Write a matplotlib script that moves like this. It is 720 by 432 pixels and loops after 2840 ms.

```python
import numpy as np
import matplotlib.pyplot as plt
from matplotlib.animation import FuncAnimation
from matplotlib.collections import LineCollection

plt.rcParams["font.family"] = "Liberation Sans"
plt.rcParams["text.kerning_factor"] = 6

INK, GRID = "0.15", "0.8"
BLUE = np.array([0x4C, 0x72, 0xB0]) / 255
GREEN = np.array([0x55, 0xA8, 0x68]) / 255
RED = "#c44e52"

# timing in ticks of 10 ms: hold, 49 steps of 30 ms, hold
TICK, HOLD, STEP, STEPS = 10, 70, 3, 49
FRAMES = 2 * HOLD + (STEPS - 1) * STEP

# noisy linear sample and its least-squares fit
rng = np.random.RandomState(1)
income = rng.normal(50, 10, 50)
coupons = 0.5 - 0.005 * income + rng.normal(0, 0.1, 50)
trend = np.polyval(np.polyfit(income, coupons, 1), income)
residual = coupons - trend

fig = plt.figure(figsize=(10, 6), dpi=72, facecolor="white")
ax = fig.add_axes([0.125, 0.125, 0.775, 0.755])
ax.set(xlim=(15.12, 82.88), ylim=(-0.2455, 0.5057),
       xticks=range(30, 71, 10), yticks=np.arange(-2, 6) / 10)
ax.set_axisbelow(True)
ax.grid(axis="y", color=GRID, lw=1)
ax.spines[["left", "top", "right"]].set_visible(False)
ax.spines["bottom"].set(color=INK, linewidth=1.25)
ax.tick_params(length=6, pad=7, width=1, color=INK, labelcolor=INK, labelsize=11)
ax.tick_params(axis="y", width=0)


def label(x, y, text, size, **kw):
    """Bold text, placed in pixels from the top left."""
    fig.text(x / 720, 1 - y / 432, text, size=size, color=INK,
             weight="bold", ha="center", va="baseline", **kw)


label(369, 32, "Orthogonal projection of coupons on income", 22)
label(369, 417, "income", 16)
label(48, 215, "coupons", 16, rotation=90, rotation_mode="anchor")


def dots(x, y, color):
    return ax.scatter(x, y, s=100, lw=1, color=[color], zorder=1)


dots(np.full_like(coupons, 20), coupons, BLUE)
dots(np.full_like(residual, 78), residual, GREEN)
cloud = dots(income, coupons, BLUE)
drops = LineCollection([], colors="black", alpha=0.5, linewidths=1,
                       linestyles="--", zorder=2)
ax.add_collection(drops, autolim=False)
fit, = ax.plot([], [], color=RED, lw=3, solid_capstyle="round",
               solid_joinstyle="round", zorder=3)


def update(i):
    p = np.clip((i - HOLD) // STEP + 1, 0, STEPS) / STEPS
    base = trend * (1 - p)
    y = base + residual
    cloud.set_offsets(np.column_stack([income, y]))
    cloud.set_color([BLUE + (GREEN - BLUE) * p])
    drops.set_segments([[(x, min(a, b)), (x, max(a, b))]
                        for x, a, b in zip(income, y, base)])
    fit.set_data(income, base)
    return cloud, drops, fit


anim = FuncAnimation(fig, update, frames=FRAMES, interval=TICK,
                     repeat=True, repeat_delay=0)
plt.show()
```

------------------------------------

Match on "True" and report each line of the data above that has it.

ax.set_axisbelow(True)
                     repeat=True, repeat_delay=0)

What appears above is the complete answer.